Three Boyd St residents protested to the council last night at a Tweed Shire Council community access meeting.
Ruth Wallace lived next door to the development.
Ms Wallace said throughout the process the name had changed from "homeless drop-in centre" to "respite centre".
"The words respite centre and drop-in centre has been mixed," Ms Wallace said.
"I fear for my wellbeing living close to a drop-in centre."
Ms Wallace said residents were scared and some close to the site were not informed of the proposed development.
Councillor Gary Bagnall said he was concerned that residents were not informed and had asked the proponents to revisit residents.
"Not everyone in the area was informed," he said.
St Vincent de Paul wants to establish the centre.
The charity's representative at the public access meeting Angus Whitherby said the proponents were aware that the development had created concerns.
"In no way do I want to trivialize those concerns but many of the concerns raised by people are unfounded," Mr Whitherby said.
"(The location) does provide a residential-style building. It is home-like not shop-like and that's important."
Mr Whitherby said management of the centre would be based on experience with homeless centres and professionalism.
"Incidences do occur just like neighbours having parties and they are quickly addresses," he said.
Mr Whiterby said while neighbours were not "revisited" in the last few months the charity canvassed 30 to 50 units in April to speak with neighbours.
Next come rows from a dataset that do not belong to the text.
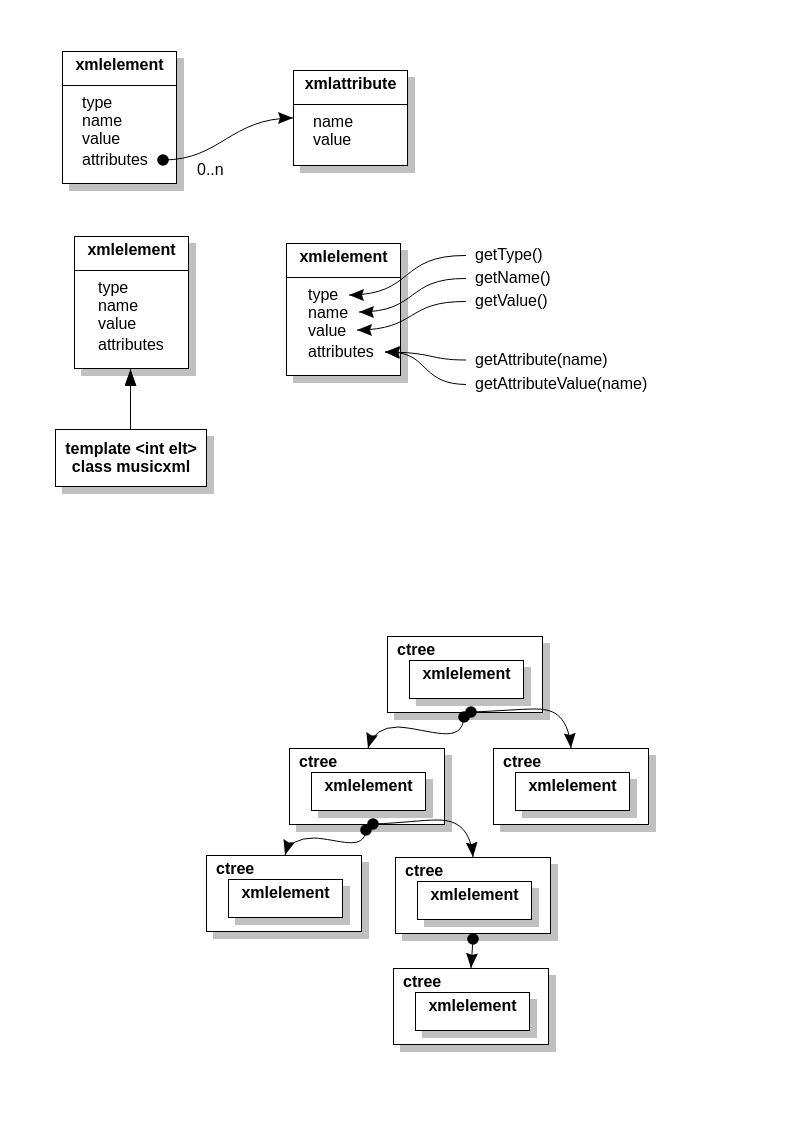
<!DOCTYPE html>
<html lang="en">
<head>
<meta charset="utf-8">
<title>xmlelement class diagrams</title>
<style>
:root { --ink: #000; --paper: #fff; --shadow: #c0c0c0; }
* { box-sizing: border-box; margin: 0; padding: 0; }
html, body { width: 794px; height: 1123px; overflow: hidden; background: var(--paper); }
body { position: relative; color: var(--ink); font: 16px/18px "Liberation Sans", Arial, sans-serif; }
ul { list-style: none; }
h2, h3 { font-size: 16px; line-height: 18px; font-weight: 700; }

.node { position: absolute; background: var(--paper); border: 1px solid var(--ink); box-shadow: 7px 7px 0 var(--shadow); }

.class { width: 115px; height: 133px; }
.class h2 { height: 34px; padding-top: 4px; border-bottom: 1px solid var(--ink); text-align: center; }
.class ul { padding: 8px 0 0 var(--indent, 19px); }
.class .attributes { margin-top: 3px; }
.element { left: 62px; top: 51px; }
.attribute { left: 293px; top: 70px; height: 96px; }
.base { left: 74px; top: 236px; --indent: 23px; }
.accessed { left: 286px; top: 243px; --indent: 21px; }
.template { left: 55px; top: 429px; width: 152px; height: 58px; padding-top: 10px; text-align: center; }

.label { position: absolute; white-space: nowrap; }
.cardinality { left: 197px; top: 161px; }
.methods { left: 475px; line-height: 23px; }
.value-methods { top: 243px; }
.attribute-methods { top: 348px; line-height: 24px; }

.tree { width: 156px; height: 77px; padding: 4px 0 0 9px; }
.tree .payload { position: absolute; left: 21px; top: 23px; width: 115px; height: 39px; padding-top: 4px; background: var(--paper); border: 1px solid var(--ink); box-shadow: 7px 7px 0 var(--shadow); text-align: center; }
.root { left: 387px; top: 636px; }
.left { left: 289px; top: 748px; }
.right { left: 493px; top: 748px; }
.left-first { left: 206px; top: 855px; }
.left-second { left: 395px; top: 857px; }
.leaf { left: 393px; top: 968px; }

.connectors { position: absolute; left: 0; top: 0; }
.line { fill: none; stroke: var(--ink); stroke-width: 1; }
.arrow { marker-end: url(#arrowhead); }
.inherits { marker-end: url(#triangle); }
.dot { fill: var(--ink); }
</style>
</head>
<body>
<section aria-label="Element and attribute classes">
  <article class="node class element">
    <h2>xmlelement</h2>
    <ul><li>type</li><li>name</li><li>value</li><li class="attributes">attributes</li></ul>
  </article>
  <p class="label cardinality">0..n</p>
  <article class="node class attribute">
    <h2>xmlattribute</h2>
    <ul><li>name</li><li>value</li></ul>
  </article>
</section>

<section aria-label="Template inheritance">
  <article class="node class base">
    <h2>xmlelement</h2>
    <ul><li>type</li><li>name</li><li>value</li><li class="attributes">attributes</li></ul>
  </article>
  <article class="node template">
    <h2>template &lt;int elt&gt;<br>class musicxml</h2>
  </article>
</section>

<section aria-label="Accessor methods">
  <article class="node class accessed">
    <h2>xmlelement</h2>
    <ul><li>type</li><li>name</li><li>value</li><li class="attributes">attributes</li></ul>
  </article>
  <ul class="label methods value-methods"><li>getType()</li><li>getName()</li><li>getValue()</li></ul>
  <ul class="label methods attribute-methods"><li>getAttribute(name)</li><li>getAttributeValue(name)</li></ul>
</section>

<section aria-label="Element tree">
  <article class="node tree root"><h2>ctree</h2><h3 class="payload">xmlelement</h3></article>
  <article class="node tree left"><h2>ctree</h2><h3 class="payload">xmlelement</h3></article>
  <article class="node tree right"><h2>ctree</h2><h3 class="payload">xmlelement</h3></article>
  <article class="node tree left-first"><h2>ctree</h2><h3 class="payload">xmlelement</h3></article>
  <article class="node tree left-second"><h2>ctree</h2><h3 class="payload">xmlelement</h3></article>
  <article class="node tree leaf"><h2>ctree</h2><h3 class="payload">xmlelement</h3></article>
</section>

<svg class="connectors" width="794" height="1123" viewBox="0 0 794 1123" aria-hidden="true">
  <defs>
    <marker id="arrowhead" markerUnits="userSpaceOnUse" markerWidth="15" markerHeight="12" refX="15" refY="6" orient="auto">
      <path d="M0 0L15 6L0 12L2 6Z"/>
    </marker>
    <marker id="triangle" markerUnits="userSpaceOnUse" markerWidth="17" markerHeight="12" refX="17" refY="6" orient="auto">
      <path d="M0 0L17 6L0 12Z"/>
    </marker>
    <circle id="dot" class="dot" r="5.8"/>
  </defs>

  <g class="ownership">
    <path class="line arrow" d="M163 160C221 160 230 118 293 118"/>
    <use href="#dot" x="163" y="160"/>
  </g>

  <path class="line inherits" d="M130.5 429V369"/>

  <g class="accessors">
    <path class="line arrow" d="M466 255.5C398 255 415 295 349 295"/>
    <path class="line arrow" d="M466 278.5C405 278 420 312 359 312"/>
    <path class="line arrow" d="M466 301.5C405 301 418 330 357 330"/>
    <path class="line arrow" d="M466 360C428 360 434 352 385 352"/>
    <path class="line arrow" d="M466 384.5C424 384 428 358 400 353L385 352"/>
  </g>

  <g class="branches">
    <path class="line arrow" d="M464 717C462 746 430 729 398 727Q374 727 368 748"/>
    <path class="line arrow" d="M471 712C500 711 520 709 535 709S568 712 571 748"/>
    <use href="#dot" x="464" y="717"/>
    <use href="#dot" x="471" y="712"/>

    <path class="line arrow" d="M366 830C364 852 338 839 314 838Q290 838 285 855"/>
    <path class="line arrow" d="M373 824C402 823 422 820 437 820S470 824 473 857"/>
    <use href="#dot" x="366" y="830"/>
    <use href="#dot" x="373" y="824"/>

    <path class="line arrow" d="M473 939L471 968"/>
    <use href="#dot" x="473" y="939"/>
  </g>
</svg>
</body>
</html>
Ms Wallace delivered a petition with 184 signatures to Mayor Barry Longland protesting against the development.